Things That I Love Today #30


Johann Johannsson – And In The Endless Pause There Came The Sound Of Bees

I love Johann Johannsson.  The 40 year old Icelandic, yes that’s right Icelandic (every talented musician comes from that tiny country it seems), composer is just something special in the world of modern classical music.  I first stumbled upon his work with his quite fascinating ‘ibm 1401, a user’s manual’.    His father was a maintenance engineer working with these computers, one of the first to be shipped to Iceland, and developed a way to make the computers create music, something the computer was not designed to do.  The classical album that Johannsson created, based on this interaction between man and machine, is great.

This record is completely different in the sense that the bleeps, clicks and technological noises created by the computer are nowhere to be heard.  Instead, we have a classical album filled with some gorgeous pieces.   At one point my wife commented that it sounds like the music on Assassin’s Creed when you’re sneaking around Jerusalem getting ready to kill another soldier or climb another tower.  I can hear that for sure as there are moments of real darkness on this record.  However, after every moment of darkness comes a moment of beauty so pure you can almost feel the darkness clear. The shadows removed by the morning sun.

‘Theme’ is the absolutely perfect start to this record.  Gorgeous and uplifting subtle piano is lifted beautifully with lush strings.  As you would expect the album is filled with gorgeous piano and string accompaniments.  However, there is wonderful use of choirs as well.  Choirs are not something I would usually have a strong bond with in music if I’m perfectly honest, but the subtle use on this record is just sublime and adds wonderfully to the ambiance and atmosphere as it floats above the strings adding beauty and aggression, where appropriate.

It’s interesting how modern classical composers differ so subtley from one another.  The emphasis on this record is without doubt the strings.  The other instruments flutter in and out and add wonderfully to the arrangements, but it’s the strings that are the stars on this record for sure.  At times lush, at times dark and brooding.  Always wonderful.  This has been the perfect Sunday listening material. Yesterday was a long, long day.  So to be able to lie on the bed now and just immerse myself in such beauty is the perfect end to the weekend.  Buy this record.   You can check out Johann Johannsson here.  He is due to tour the UK in 2010 so keep an eye out for shows.  Until then.  Enjoy.

A Minimalist Week At TSP

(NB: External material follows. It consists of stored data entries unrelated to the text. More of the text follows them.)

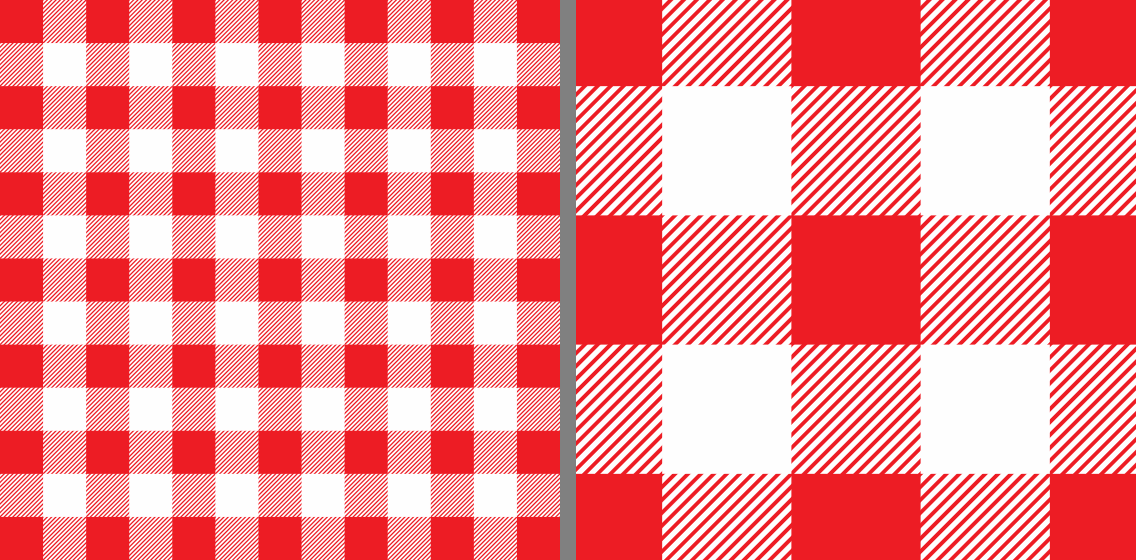
Left, the full canvas; right, a detail of the centre.
This pattern is drawn by a three.js fragment shader. Its source:

```glsl
// Red and white gingham check with diagonal hatching where the bands meet the ground.
varying vec2 vUv;

const vec3 RED = vec3(0.93, 0.11, 0.14);
const vec3 WHITE = vec3(0.995);
const float CELLS = 13.0;            // squares across and down, red at every corner
const float STRIPES_PER_CELL = 10.0; // hatch lines along one side of a square
const float STRIPE_FILL = 0.42;      // red share of each hatch period

// Smooth mask of the even-numbered bands along each axis.
vec2 bandMask(vec2 cell, vec2 pixel) {
  vec2 inside = 0.5 - abs(mod(cell + 0.5, 2.0) - 1.0);
  return clamp(inside / pixel + 0.5, 0.0, 1.0);
}

// Total stripe width from 0 up to t, with one stripe at the start of each period.
float stripeIntegral(float t) {
  return floor(t) * STRIPE_FILL + min(fract(t), STRIPE_FILL);
}

// Stripe coverage averaged over the pixel footprint.
float hatch(float t, float footprint) {
  float halfWidth = 0.5 * footprint;
  return (stripeIntegral(t + halfWidth) - stripeIntegral(t - halfWidth)) / footprint;
}

void main() {
  vec2 cell = vUv * CELLS;
  vec2 pixel = max(fwidth(cell), vec2(1e-5));

  // Rising diagonals, centred on the corners of the squares
  float diagonal = (cell.x - cell.y) * STRIPES_PER_CELL + 0.5 * STRIPE_FILL;
  float stripes = hatch(diagonal, length(pixel) * STRIPES_PER_CELL);

  // Solid where both bands cross, hatched where only one runs
  vec2 band = bandMask(cell, pixel);
  float crossing = band.x * band.y;
  float single = band.x + band.y - 2.0 * crossing;
  float ink = crossing + single * stripes;

  gl_FragColor = vec4(mix(WHITE, RED, ink), 1.0);
}
```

It was interesting the other day over on Song by Toad to read people discussing the new Eluvium record, which I, like others on that site, am really looking forward to getting my hands on.  Modern classical music has become a major part of my world in the last 3 or 4 years.  It’s funny, when you start up the piano you are forced into the world of classical music, whether you like it or not.  Most piano teachers will make you play classical pieces.  Most exams are based on classical compositions. One way or another you have to learn to play classical.  It’s understandable really given the technical skills that such pieces of music teach you.  However, it was something I grew tired of.  I got bored of playing this music that I didn’t listen to in my spare time.  I wanted to play things that I loved, not things that the person teaching me loved.  Obviously, they were not teaching me these pieces for this reason, they were teaching me the skills involved in playing such pieces, but I didn’t see this, nor want to see this, at the time.  So I rebelled, and I gave up.  By 16 I’d given up piano lessons and the piano remained untouched for some time as I focused on learning the bass guitar.  It was only later, when I started to want to write songs that I ventured back to the piano.  We’re talking years.  Maybe 3 or 4 that my mum and dad’s piano was a stranger to me.  I didn’t want to know it.  Then things changed.  My musical tastes changed and I started to add piano parts to early Kays tunes.  I started to try and write songs too.   Slowly I stopped playing bass and focused solely on piano and here we are today. 

Another massive changing point in the world of the Kays though would, without doubt, be when I let classical music back into my life.  I started listening to Ludovico Einaudi having heard ‘Le Onde’ on Classic FM.  I was hooked.  Simple, minimalist piano and strings.  It was beautiful.  Slowly but surely I started to discover other musicians like this.  Olafur Arnalds, as people who read this site will know, is one of my favourites.  But then you have Johann Johannsson, Max Richter, Eluvium and more.  And now, having spent the day with Fraser recording the solo EP yesterday, I have much, much more.   So this week is going to be all about immersing myself in a whole batch of artists I’ve never heard before and reporting back to you about my finds.  It’s very exciting.  And it’s going to put me in the right mind set for starting work on new Kays tunes.  The debut record is finished, so it’s time to get my head back into the process of building a collection of songs for the future.  Nothing prepares me for this better than listening to classical music.  It’s funny how I’ve come full circle but I find myself listening to this stuff more and more.  It just inspires me more than anything else.  So yes, prepare yourself for a week of bleak, minimalist and classical tunes here at The Steinberg Principle.